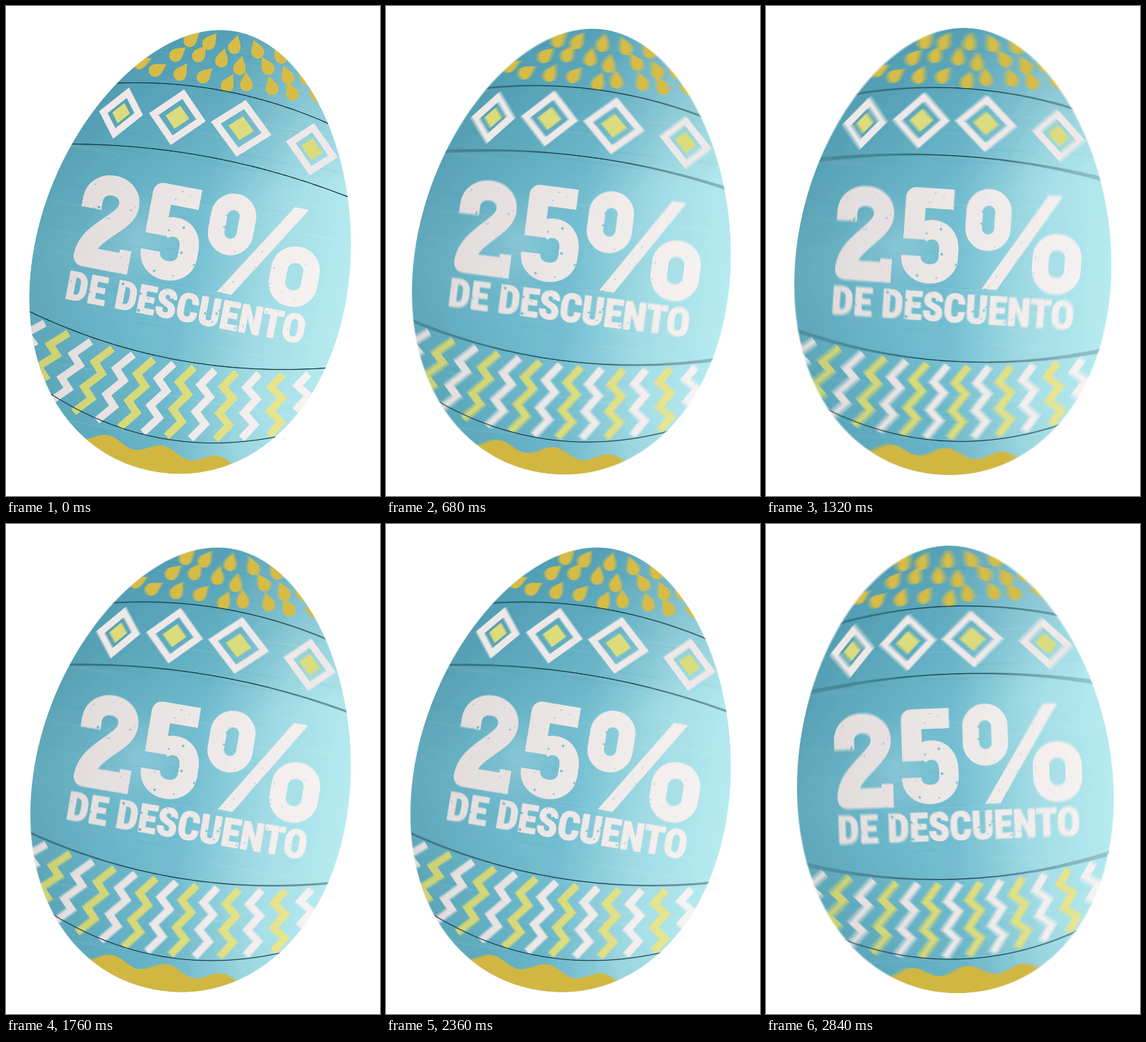
Write an HTML page with a canvas that moves like this. It is 520 px wide and 680 px high and loops after 2.88 s.

```html
<!DOCTYPE html>
<html lang="es">
<head>
<meta charset="utf-8">
<title>25% de descuento</title>
<style>
  html, body { margin: 0; width: 100%; height: 100%; overflow: hidden; background: #fff; }
  canvas { display: block; width: 520px; height: 680px; }
</style>
</head>
<body>
<canvas id="stage" width="520" height="680" aria-label="25% DE DESCUENTO"></canvas>
<script>
const LOOP = 2880, STEP = 40, SWING = 602, TILT = 10.8 * Math.PI / 180, SHUTTER = 17;
const PIVOT = [262, 340], SIZE = 860, SCALE = 2;
const GOLD = '#d4bb45', LINE = '#17363f';
const EGG = new Path2D('M0-310C115-310 220-138 220 33C220 200 125 311 0 311C-125 311-220 200-220 33C-220-138-115-310 0-310Z');

let seed = 7;
const random = () => (seed = seed * 16807 % 2147483647) / 2147483647;
const jitter = range => (random() - .5) * range;

// A square canvas whose origin is the egg's pivot
function makeLayer(draw) {
  const canvas = document.createElement('canvas');
  canvas.width = canvas.height = SIZE * SCALE;
  const c = canvas.getContext('2d');
  c.scale(SCALE, SCALE);
  c.translate(SIZE / 2, SIZE / 2);
  draw(c);
  return canvas;
}

function stamp(c, layer) {
  c.drawImage(layer, -SIZE / 2, -SIZE / 2, SIZE, SIZE);
}

function shade(gradient, ...colors) {
  colors.forEach((color, i) => gradient.addColorStop(i / (colors.length - 1), color));
  return gradient;
}

const across = (c, ...colors) => shade(c.createLinearGradient(-218, 0, 218, 0), ...colors);
const white = c => across(c, '#ddd7d7', '#ebe6e5', '#f6f2f1');
const pale = c => across(c, '#c9cd72', '#d9da78', '#ece695');

function flood(c, style) {
  c.fillStyle = style;
  c.fillRect(-SIZE / 2, -SIZE / 2, SIZE, SIZE);
}

function strokePath(c, path, style, width) {
  c.strokeStyle = style;
  c.lineWidth = width;
  c.stroke(new Path2D(path));
}

// Height of a printed band: highest or lowest on the axis, bending towards the edges
const bow = (x, middle, bend) => middle + bend * (x / 200) ** 2;
const ABOVE_ZIGZAGS = [153, -25], BELOW_ZIGZAGS = [264, -50];

function drawShell(c) {
  flood(c, across(c, '#61a9ba', '#69b4c7', '#72bdcf', '#a0dae3', '#b4e9ee'));
  const shadow = 'rgba(35,112,140,', clear = shadow + '0)';
  flood(c, shade(c.createLinearGradient(-90, -300, 10, -60), shadow + '.42)', shadow + '.22)', clear));
  flood(c, shade(c.createLinearGradient(-110, 300, -30, 130), shadow + '.22)', clear));
  flood(c, shade(c.createRadialGradient(-80, 0, 0, -80, 0, 75), 'rgba(255,255,255,.18)', 'rgba(255,255,255,0)'));
  for (let i = 0; i < 60; i++) {
    const w = 40 + random() * 90;
    strokePath(c, `M${jitter(400) - 30} ${jitter(560)}q${w / 2} ${jitter(8)} ${w} 0`,
      i % 2 ? 'rgba(255,255,255,.06)' : 'rgba(30,100,125,.05)', 1 + random() * 2);
  }
}

function drawDrops(c) {
  const drop = new Path2D('M0-13C3-6 8-2 8 4A8 8 0 0 1-8 4C-8-2-3-6 0-13Z');
  c.fillStyle = GOLD;
  for (let row = 0; row < 3; row++) {
    for (let col = -4; col <= 4; col++) {
      const x = (col + row % 2 / 2) * 31 + jitter(9);
      c.save();
      c.translate(x, -242 - row * 25 + jitter(9));
      c.rotate(-x * .008 + jitter(.8));
      c.scale(1.1, 1.1);
      c.fill(drop);
      c.restore();
    }
  }
}

function drawDiamonds(c) {
  for (let i = 0; i < 4; i++) {
    const x = -136 + 72 * i + 6 * i * i, lean = x * .001;
    const w = 43 - (x - 25) ** 2 / 1850, h = 40 - (x / 62) ** 2;
    const diamond = k => `M${-lean * h * k} ${-h * k}L${w * k} ${lean * w * k}L${lean * h * k} ${h * k}L${-w * k} ${-lean * w * k}Z`;
    c.save();
    c.translate(x, bow(x, -180, 24));
    strokePath(c, diamond(.84), '#ece7e6', 9.5);
    c.fillStyle = '#dbdb7a';
    c.fill(new Path2D(diamond(.42)));
    c.restore();
  }
}

function drawZigzags(c) {
  for (let i = -6; i <= 6; i++) {
    const x = 28.7 * i + .07 * i ** 3 - 1, lean = x * .0015 - .08;
    const top = bow(x, ...ABOVE_ZIGZAGS) + 8;
    const height = bow(x, ...BELOW_ZIGZAGS) - 6 - top;
    let path = '';
    for (let k = 0; k < 6; k++) {
      const down = (k / 5 + (k % 2 ? .03 : -.02)) * height;
      path += `${k ? 'L' : 'M'}${x + (k % 2 ? -14 : 2) + lean * down} ${top + down}`;
    }
    strokePath(c, path, i % 2 ? pale(c) : white(c), 10.5);
  }
}

function drawBands(c) {
  const band = (middle, bend) =>
    strokePath(c, `M-220 ${bow(220, middle, bend)}Q0 ${2 * middle - bow(220, middle, bend)} 220 ${bow(220, middle, bend)}`, LINE, 1.2);
  band(-226, 31);
  band(-132, 19);
  band(...ABOVE_ZIGZAGS);
  band(...BELOW_ZIGZAGS);
}

function drawGlaze(c) {
  c.fillStyle = '#cfb640';
  c.beginPath();
  c.moveTo(-130, 330);
  for (let x = -130; x <= 130; x += 2) c.lineTo(x, 280 - 6.5 * Math.cos((x + 70) / 12.4));
  c.lineTo(130, 330);
  c.fill();
}

function drawOffer(c) {
  const ink = white(c);
  c.lineJoin = 'round';
  // Slab numerals
  strokePath(c, 'M-152-32V-44C-152-76-101-76-101-44C-101-18-150-2-150 36H-86', ink, 28);
  strokePath(c, 'M-94 17V49', ink, 16);
  strokePath(c, 'M-5-71H-58V-13', ink, 28);
  strokePath(c, 'M-50-19C-38-34-8-30-8 0V10C-8 42-60 42-60 10', ink, 27);
  c.lineWidth = 23;
  c.beginPath();
  c.roundRect(24.5, -77.5, 40, 63, 20);
  c.roundRect(120.5, -21.5, 45, 61, 22);
  c.stroke();
  c.fillStyle = ink;
  c.fill(new Path2D('M126-86H146L62 50H41Z'));

  const setFont = size => c.font = `900 condensed ${size}px "Roboto Condensed", Roboto, "Open Sans", sans-serif`;
  const text = 'DE DESCUENTO', room = 338;
  setFont(56);
  setFont(56 * Math.min(1, room / c.measureText(text).width));
  c.textAlign = 'center';
  c.lineWidth = 2;
  c.fillText(text, 3, 98);
  c.strokeText(text, 3, 98);

  // Worn print
  c.globalCompositeOperation = 'destination-out';
  for (let i = 0; i < 210; i++) {
    c.beginPath();
    c.arc(jitter(345) + 4, jitter(180) + 8, .4 + random() ** 3 * 1.6, 0, 7);
    c.fill();
  }
}

const offer = makeLayer(drawOffer);
const egg = makeLayer(c => {
  flood(c, '#fff');
  c.clip(EGG);
  [drawShell, drawDrops, drawDiamonds, drawZigzags, drawBands, drawGlaze].forEach(draw => draw(c));
  stamp(c, offer);
});

const ctx = document.getElementById('stage').getContext('2d');
const angleAt = t => TILT * Math.cos(2 * Math.PI * t / SWING);

// Motion blur: running average of poses while the shutter is open
function render(now) {
  const t = Math.floor(now % LOOP / STEP) * STEP, samples = 9;
  for (let i = 0; i < samples; i++) {
    ctx.setTransform(1, 0, 0, 1, ...PIVOT);
    ctx.rotate(angleAt(t + (i / (samples - 1) - .5) * SHUTTER));
    ctx.globalAlpha = 1 / (i + 1);
    stamp(ctx, egg);
  }
}

const start = performance.now();
function tick() {
  render(performance.now() - start);
  requestAnimationFrame(tick);
}
tick();
</script>
</body>
</html>
```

WORK TO BE COMPLETED
How many lines in the entries contain the string "colors"? Answer with the number only.

SOLUTION TO THIS PROBLEM
3